■ **Exercise inputs**
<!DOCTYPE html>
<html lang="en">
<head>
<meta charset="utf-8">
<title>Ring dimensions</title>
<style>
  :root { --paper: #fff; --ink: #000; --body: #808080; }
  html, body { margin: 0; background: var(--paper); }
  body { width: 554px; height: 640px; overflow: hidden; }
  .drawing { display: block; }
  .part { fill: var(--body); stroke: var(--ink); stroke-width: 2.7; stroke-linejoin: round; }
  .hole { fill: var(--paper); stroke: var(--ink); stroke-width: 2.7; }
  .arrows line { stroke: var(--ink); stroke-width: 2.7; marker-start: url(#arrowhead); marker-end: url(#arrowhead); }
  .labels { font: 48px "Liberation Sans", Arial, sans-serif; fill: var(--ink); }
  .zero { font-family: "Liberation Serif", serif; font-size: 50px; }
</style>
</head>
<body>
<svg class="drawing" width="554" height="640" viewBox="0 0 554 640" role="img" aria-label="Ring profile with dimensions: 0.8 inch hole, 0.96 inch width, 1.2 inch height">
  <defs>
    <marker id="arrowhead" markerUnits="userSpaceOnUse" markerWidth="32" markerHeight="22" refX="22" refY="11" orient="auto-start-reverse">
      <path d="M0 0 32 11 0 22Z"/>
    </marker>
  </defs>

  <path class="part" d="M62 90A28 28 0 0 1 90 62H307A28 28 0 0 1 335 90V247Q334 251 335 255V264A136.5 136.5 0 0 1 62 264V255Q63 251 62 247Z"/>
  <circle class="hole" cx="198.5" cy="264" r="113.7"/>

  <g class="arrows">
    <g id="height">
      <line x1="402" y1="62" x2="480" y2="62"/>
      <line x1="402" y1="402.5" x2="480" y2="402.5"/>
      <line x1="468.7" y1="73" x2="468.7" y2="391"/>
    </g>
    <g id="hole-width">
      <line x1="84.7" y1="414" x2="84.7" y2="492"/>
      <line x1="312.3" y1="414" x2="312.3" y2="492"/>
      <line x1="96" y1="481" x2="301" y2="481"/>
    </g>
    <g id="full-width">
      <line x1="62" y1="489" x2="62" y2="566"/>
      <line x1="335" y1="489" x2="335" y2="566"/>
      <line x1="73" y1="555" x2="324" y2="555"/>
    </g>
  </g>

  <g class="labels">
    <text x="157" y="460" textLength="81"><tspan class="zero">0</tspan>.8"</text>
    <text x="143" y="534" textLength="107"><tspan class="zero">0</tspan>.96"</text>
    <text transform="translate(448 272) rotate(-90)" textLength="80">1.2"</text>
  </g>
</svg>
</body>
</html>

--

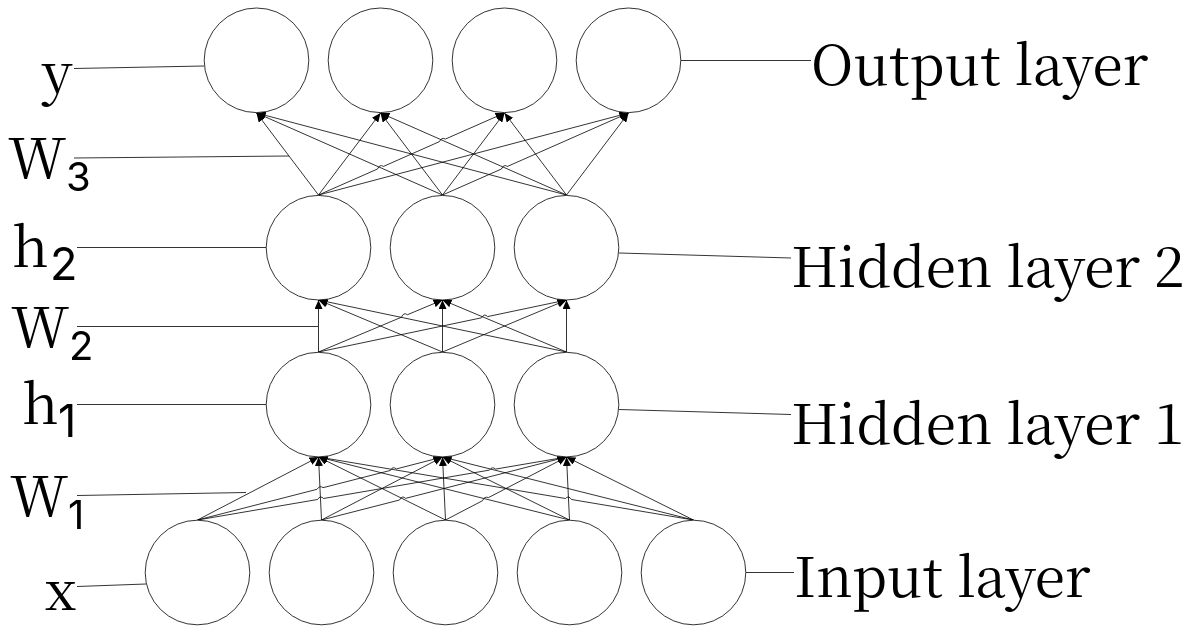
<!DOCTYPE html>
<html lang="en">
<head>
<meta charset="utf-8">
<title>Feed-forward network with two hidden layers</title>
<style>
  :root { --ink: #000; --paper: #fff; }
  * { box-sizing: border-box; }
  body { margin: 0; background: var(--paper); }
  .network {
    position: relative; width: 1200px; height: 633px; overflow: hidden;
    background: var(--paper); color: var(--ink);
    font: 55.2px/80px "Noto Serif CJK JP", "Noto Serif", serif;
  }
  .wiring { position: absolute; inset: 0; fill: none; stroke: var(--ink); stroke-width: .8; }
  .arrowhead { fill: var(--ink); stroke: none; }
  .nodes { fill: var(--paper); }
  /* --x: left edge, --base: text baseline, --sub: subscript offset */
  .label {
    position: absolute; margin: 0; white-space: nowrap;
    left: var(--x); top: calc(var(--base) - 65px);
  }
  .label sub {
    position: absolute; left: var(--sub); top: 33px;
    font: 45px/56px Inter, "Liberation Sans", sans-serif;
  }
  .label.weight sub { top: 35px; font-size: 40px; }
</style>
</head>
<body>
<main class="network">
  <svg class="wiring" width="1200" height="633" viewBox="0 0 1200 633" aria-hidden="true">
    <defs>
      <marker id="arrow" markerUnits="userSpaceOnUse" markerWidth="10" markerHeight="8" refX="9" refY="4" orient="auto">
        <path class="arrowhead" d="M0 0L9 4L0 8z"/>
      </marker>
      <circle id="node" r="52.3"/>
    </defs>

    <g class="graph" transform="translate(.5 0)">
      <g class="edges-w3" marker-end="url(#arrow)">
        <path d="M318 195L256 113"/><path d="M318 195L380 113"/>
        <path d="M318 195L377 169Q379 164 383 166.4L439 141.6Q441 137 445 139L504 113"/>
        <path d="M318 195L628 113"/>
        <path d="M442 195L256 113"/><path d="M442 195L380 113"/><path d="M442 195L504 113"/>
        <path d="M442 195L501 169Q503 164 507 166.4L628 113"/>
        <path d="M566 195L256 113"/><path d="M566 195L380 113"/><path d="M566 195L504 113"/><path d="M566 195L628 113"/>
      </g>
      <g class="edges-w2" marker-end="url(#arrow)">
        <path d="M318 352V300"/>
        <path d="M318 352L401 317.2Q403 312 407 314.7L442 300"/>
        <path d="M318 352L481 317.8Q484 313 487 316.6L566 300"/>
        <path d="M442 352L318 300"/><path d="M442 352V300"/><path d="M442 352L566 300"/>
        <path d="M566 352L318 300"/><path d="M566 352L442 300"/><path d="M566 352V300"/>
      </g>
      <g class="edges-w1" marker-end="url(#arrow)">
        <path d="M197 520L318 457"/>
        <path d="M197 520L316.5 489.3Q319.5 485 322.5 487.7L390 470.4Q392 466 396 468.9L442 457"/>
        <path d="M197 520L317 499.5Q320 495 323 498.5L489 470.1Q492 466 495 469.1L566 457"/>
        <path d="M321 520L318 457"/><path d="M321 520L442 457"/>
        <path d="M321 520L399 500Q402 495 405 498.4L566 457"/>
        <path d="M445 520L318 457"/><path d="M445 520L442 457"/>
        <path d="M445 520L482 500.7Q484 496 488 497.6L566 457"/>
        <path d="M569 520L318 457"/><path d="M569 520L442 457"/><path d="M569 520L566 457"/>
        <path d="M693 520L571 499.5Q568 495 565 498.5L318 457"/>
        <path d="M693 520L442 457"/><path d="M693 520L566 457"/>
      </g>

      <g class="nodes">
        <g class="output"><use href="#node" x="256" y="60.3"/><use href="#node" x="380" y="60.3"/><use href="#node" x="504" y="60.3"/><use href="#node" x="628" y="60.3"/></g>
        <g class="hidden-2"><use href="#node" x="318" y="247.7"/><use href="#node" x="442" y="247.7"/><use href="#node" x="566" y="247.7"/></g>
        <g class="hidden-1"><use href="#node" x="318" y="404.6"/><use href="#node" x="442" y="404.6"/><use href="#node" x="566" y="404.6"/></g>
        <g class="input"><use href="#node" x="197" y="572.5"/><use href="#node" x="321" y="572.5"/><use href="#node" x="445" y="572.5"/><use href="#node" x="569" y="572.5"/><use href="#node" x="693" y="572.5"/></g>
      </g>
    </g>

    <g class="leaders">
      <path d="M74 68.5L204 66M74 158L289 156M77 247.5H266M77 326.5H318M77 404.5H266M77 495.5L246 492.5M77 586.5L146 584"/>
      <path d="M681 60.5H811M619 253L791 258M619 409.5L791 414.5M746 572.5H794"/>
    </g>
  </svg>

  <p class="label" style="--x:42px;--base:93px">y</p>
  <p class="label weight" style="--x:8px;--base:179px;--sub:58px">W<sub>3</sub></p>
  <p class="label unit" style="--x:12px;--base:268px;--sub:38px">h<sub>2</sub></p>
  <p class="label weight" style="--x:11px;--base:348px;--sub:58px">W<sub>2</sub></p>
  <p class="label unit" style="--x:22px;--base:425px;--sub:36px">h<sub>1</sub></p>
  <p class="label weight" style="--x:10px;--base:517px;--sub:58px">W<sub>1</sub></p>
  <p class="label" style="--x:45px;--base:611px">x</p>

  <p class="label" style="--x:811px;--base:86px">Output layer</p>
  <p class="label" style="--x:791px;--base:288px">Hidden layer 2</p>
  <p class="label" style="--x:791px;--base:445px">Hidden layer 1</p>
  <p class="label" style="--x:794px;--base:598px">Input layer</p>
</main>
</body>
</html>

■ **Task brief**
Where a line of the records includes "textLength", copy it.

■ **Task response**
    <text x="157" y="460" textLength="81"><tspan class="zero">0</tspan>.8"</text>
    <text x="143" y="534" textLength="107"><tspan class="zero">0</tspan>.96"</text>
    <text transform="translate(448 272) rotate(-90)" textLength="80">1.2"</text>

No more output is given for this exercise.